Stored data entries:
_ _ _

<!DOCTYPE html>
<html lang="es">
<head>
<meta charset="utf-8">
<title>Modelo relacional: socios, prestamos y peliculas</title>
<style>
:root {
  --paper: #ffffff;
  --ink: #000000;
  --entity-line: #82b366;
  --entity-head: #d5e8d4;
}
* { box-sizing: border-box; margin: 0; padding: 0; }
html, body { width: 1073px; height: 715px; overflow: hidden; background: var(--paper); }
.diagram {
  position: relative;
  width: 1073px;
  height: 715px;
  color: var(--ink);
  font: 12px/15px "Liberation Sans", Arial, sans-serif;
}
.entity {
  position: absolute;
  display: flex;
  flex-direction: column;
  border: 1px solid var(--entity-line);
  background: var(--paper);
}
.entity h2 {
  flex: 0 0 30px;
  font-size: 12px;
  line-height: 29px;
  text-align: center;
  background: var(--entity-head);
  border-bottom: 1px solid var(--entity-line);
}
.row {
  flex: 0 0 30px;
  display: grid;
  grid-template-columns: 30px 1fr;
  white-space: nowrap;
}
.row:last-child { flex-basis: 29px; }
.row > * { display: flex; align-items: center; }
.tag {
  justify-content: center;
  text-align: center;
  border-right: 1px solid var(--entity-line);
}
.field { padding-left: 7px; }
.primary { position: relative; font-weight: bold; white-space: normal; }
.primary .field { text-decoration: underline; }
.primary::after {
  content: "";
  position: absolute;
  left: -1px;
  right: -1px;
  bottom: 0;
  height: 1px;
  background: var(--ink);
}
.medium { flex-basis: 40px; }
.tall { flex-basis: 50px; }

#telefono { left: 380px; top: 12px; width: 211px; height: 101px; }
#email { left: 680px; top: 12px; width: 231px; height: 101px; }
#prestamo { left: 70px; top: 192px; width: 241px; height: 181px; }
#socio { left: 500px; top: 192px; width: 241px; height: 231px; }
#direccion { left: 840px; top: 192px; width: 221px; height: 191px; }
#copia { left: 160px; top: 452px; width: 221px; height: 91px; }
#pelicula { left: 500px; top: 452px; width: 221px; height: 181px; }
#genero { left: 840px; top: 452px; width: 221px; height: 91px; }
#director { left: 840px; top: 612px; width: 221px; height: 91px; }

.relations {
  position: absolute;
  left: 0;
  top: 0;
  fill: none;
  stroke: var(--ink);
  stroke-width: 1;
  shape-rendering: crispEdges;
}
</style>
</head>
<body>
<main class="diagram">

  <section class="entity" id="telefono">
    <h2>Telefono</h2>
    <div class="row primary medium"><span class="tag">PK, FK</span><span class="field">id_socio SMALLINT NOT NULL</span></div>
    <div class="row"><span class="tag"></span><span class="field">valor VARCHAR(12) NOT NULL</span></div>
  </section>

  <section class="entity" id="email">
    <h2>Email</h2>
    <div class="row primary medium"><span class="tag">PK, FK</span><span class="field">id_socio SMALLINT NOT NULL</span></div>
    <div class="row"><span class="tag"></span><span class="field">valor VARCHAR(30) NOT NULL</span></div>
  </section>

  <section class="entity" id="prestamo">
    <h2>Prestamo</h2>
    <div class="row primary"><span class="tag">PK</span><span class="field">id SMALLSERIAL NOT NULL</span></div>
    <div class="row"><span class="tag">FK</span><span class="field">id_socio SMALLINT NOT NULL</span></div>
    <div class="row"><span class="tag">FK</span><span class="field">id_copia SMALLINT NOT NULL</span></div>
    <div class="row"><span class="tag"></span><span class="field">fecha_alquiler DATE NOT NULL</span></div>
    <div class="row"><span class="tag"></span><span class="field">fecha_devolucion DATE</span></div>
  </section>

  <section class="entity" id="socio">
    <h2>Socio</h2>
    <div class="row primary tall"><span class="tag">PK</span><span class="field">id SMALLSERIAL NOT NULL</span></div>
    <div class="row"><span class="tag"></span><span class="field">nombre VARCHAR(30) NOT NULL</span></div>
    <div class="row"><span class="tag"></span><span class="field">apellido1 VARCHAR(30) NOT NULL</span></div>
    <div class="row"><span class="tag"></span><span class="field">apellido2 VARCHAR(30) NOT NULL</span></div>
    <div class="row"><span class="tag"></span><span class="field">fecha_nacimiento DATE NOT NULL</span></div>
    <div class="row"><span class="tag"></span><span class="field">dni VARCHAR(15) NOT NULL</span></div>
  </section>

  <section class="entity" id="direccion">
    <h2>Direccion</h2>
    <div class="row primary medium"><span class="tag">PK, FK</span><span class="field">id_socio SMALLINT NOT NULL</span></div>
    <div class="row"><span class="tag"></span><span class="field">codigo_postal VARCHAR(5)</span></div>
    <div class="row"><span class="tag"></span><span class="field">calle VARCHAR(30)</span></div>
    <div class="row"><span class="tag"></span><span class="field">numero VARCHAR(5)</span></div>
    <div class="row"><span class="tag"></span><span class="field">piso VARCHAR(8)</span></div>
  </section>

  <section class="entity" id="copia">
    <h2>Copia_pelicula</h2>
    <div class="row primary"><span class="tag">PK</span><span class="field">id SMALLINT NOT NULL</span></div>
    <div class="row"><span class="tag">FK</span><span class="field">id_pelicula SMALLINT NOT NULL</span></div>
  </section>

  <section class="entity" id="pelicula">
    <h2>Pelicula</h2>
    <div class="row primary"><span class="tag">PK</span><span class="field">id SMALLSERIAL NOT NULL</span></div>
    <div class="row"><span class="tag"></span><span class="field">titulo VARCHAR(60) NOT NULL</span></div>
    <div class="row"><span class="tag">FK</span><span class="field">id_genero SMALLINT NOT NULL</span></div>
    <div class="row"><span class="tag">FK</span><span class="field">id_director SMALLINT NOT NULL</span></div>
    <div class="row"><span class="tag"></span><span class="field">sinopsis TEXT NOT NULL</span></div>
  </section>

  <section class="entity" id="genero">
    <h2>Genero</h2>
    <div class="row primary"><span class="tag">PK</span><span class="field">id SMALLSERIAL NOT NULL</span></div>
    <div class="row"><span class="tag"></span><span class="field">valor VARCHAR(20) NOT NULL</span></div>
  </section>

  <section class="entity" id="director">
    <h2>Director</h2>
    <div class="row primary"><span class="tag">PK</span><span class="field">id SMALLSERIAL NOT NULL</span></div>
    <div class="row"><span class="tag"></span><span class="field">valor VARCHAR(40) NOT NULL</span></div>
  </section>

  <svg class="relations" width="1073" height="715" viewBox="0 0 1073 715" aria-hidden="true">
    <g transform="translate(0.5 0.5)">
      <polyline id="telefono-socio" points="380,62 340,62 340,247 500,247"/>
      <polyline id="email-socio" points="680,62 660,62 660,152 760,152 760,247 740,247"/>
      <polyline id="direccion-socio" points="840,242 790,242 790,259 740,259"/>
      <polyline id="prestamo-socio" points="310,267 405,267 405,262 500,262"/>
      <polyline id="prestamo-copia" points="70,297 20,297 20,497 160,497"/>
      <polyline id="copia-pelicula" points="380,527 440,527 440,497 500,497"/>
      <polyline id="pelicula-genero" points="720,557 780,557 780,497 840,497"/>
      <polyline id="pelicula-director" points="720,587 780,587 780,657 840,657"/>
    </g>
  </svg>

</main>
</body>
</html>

_ _ _

All entries are to be returned word for word.

<!DOCTYPE html>
<html lang="es">
<head>
<meta charset="utf-8">
<title>Modelo relacional: socios, prestamos y peliculas</title>
<style>
:root {
  --paper: #ffffff;
  --ink: #000000;
  --entity-line: #82b366;
  --entity-head: #d5e8d4;
}
* { box-sizing: border-box; margin: 0; padding: 0; }
html, body { width: 1073px; height: 715px; overflow: hidden; background: var(--paper); }
.diagram {
  position: relative;
  width: 1073px;
  height: 715px;
  color: var(--ink);
  font: 12px/15px "Liberation Sans", Arial, sans-serif;
}
.entity {
  position: absolute;
  display: flex;
  flex-direction: column;
  border: 1px solid var(--entity-line);
  background: var(--paper);
}
.entity h2 {
  flex: 0 0 30px;
  font-size: 12px;
  line-height: 29px;
  text-align: center;
  background: var(--entity-head);
  border-bottom: 1px solid var(--entity-line);
}
.row {
  flex: 0 0 30px;
  display: grid;
  grid-template-columns: 30px 1fr;
  white-space: nowrap;
}
.row:last-child { flex-basis: 29px; }
.row > * { display: flex; align-items: center; }
.tag {
  justify-content: center;
  text-align: center;
  border-right: 1px solid var(--entity-line);
}
.field { padding-left: 7px; }
.primary { position: relative; font-weight: bold; white-space: normal; }
.primary .field { text-decoration: underline; }
.primary::after {
  content: "";
  position: absolute;
  left: -1px;
  right: -1px;
  bottom: 0;
  height: 1px;
  background: var(--ink);
}
.medium { flex-basis: 40px; }
.tall { flex-basis: 50px; }

#telefono { left: 380px; top: 12px; width: 211px; height: 101px; }
#email { left: 680px; top: 12px; width: 231px; height: 101px; }
#prestamo { left: 70px; top: 192px; width: 241px; height: 181px; }
#socio { left: 500px; top: 192px; width: 241px; height: 231px; }
#direccion { left: 840px; top: 192px; width: 221px; height: 191px; }
#copia { left: 160px; top: 452px; width: 221px; height: 91px; }
#pelicula { left: 500px; top: 452px; width: 221px; height: 181px; }
#genero { left: 840px; top: 452px; width: 221px; height: 91px; }
#director { left: 840px; top: 612px; width: 221px; height: 91px; }

.relations {
  position: absolute;
  left: 0;
  top: 0;
  fill: none;
  stroke: var(--ink);
  stroke-width: 1;
  shape-rendering: crispEdges;
}
</style>
</head>
<body>
<main class="diagram">

  <section class="entity" id="telefono">
    <h2>Telefono</h2>
    <div class="row primary medium"><span class="tag">PK, FK</span><span class="field">id_socio SMALLINT NOT NULL</span></div>
    <div class="row"><span class="tag"></span><span class="field">valor VARCHAR(12) NOT NULL</span></div>
  </section>

  <section class="entity" id="email">
    <h2>Email</h2>
    <div class="row primary medium"><span class="tag">PK, FK</span><span class="field">id_socio SMALLINT NOT NULL</span></div>
    <div class="row"><span class="tag"></span><span class="field">valor VARCHAR(30) NOT NULL</span></div>
  </section>

  <section class="entity" id="prestamo">
    <h2>Prestamo</h2>
    <div class="row primary"><span class="tag">PK</span><span class="field">id SMALLSERIAL NOT NULL</span></div>
    <div class="row"><span class="tag">FK</span><span class="field">id_socio SMALLINT NOT NULL</span></div>
    <div class="row"><span class="tag">FK</span><span class="field">id_copia SMALLINT NOT NULL</span></div>
    <div class="row"><span class="tag"></span><span class="field">fecha_alquiler DATE NOT NULL</span></div>
    <div class="row"><span class="tag"></span><span class="field">fecha_devolucion DATE</span></div>
  </section>

  <section class="entity" id="socio">
    <h2>Socio</h2>
    <div class="row primary tall"><span class="tag">PK</span><span class="field">id SMALLSERIAL NOT NULL</span></div>
    <div class="row"><span class="tag"></span><span class="field">nombre VARCHAR(30) NOT NULL</span></div>
    <div class="row"><span class="tag"></span><span class="field">apellido1 VARCHAR(30) NOT NULL</span></div>
    <div class="row"><span class="tag"></span><span class="field">apellido2 VARCHAR(30) NOT NULL</span></div>
    <div class="row"><span class="tag"></span><span class="field">fecha_nacimiento DATE NOT NULL</span></div>
    <div class="row"><span class="tag"></span><span class="field">dni VARCHAR(15) NOT NULL</span></div>
  </section>

  <section class="entity" id="direccion">
    <h2>Direccion</h2>
    <div class="row primary medium"><span class="tag">PK, FK</span><span class="field">id_socio SMALLINT NOT NULL</span></div>
    <div class="row"><span class="tag"></span><span class="field">codigo_postal VARCHAR(5)</span></div>
    <div class="row"><span class="tag"></span><span class="field">calle VARCHAR(30)</span></div>
    <div class="row"><span class="tag"></span><span class="field">numero VARCHAR(5)</span></div>
    <div class="row"><span class="tag"></span><span class="field">piso VARCHAR(8)</span></div>
  </section>

  <section class="entity" id="copia">
    <h2>Copia_pelicula</h2>
    <div class="row primary"><span class="tag">PK</span><span class="field">id SMALLINT NOT NULL</span></div>
    <div class="row"><span class="tag">FK</span><span class="field">id_pelicula SMALLINT NOT NULL</span></div>
  </section>

  <section class="entity" id="pelicula">
    <h2>Pelicula</h2>
    <div class="row primary"><span class="tag">PK</span><span class="field">id SMALLSERIAL NOT NULL</span></div>
    <div class="row"><span class="tag"></span><span class="field">titulo VARCHAR(60) NOT NULL</span></div>
    <div class="row"><span class="tag">FK</span><span class="field">id_genero SMALLINT NOT NULL</span></div>
    <div class="row"><span class="tag">FK</span><span class="field">id_director SMALLINT NOT NULL</span></div>
    <div class="row"><span class="tag"></span><span class="field">sinopsis TEXT NOT NULL</span></div>
  </section>

  <section class="entity" id="genero">
    <h2>Genero</h2>
    <div class="row primary"><span class="tag">PK</span><span class="field">id SMALLSERIAL NOT NULL</span></div>
    <div class="row"><span class="tag"></span><span class="field">valor VARCHAR(20) NOT NULL</span></div>
  </section>

  <section class="entity" id="director">
    <h2>Director</h2>
    <div class="row primary"><span class="tag">PK</span><span class="field">id SMALLSERIAL NOT NULL</span></div>
    <div class="row"><span class="tag"></span><span class="field">valor VARCHAR(40) NOT NULL</span></div>
  </section>

  <svg class="relations" width="1073" height="715" viewBox="0 0 1073 715" aria-hidden="true">
    <g transform="translate(0.5 0.5)">
      <polyline id="telefono-socio" points="380,62 340,62 340,247 500,247"/>
      <polyline id="email-socio" points="680,62 660,62 660,152 760,152 760,247 740,247"/>
      <polyline id="direccion-socio" points="840,242 790,242 790,259 740,259"/>
      <polyline id="prestamo-socio" points="310,267 405,267 405,262 500,262"/>
      <polyline id="prestamo-copia" points="70,297 20,297 20,497 160,497"/>
      <polyline id="copia-pelicula" points="380,527 440,527 440,497 500,497"/>
      <polyline id="pelicula-genero" points="720,557 780,557 780,497 840,497"/>
      <polyline id="pelicula-director" points="720,587 780,587 780,657 840,657"/>
    </g>
  </svg>

</main>
</body>
</html>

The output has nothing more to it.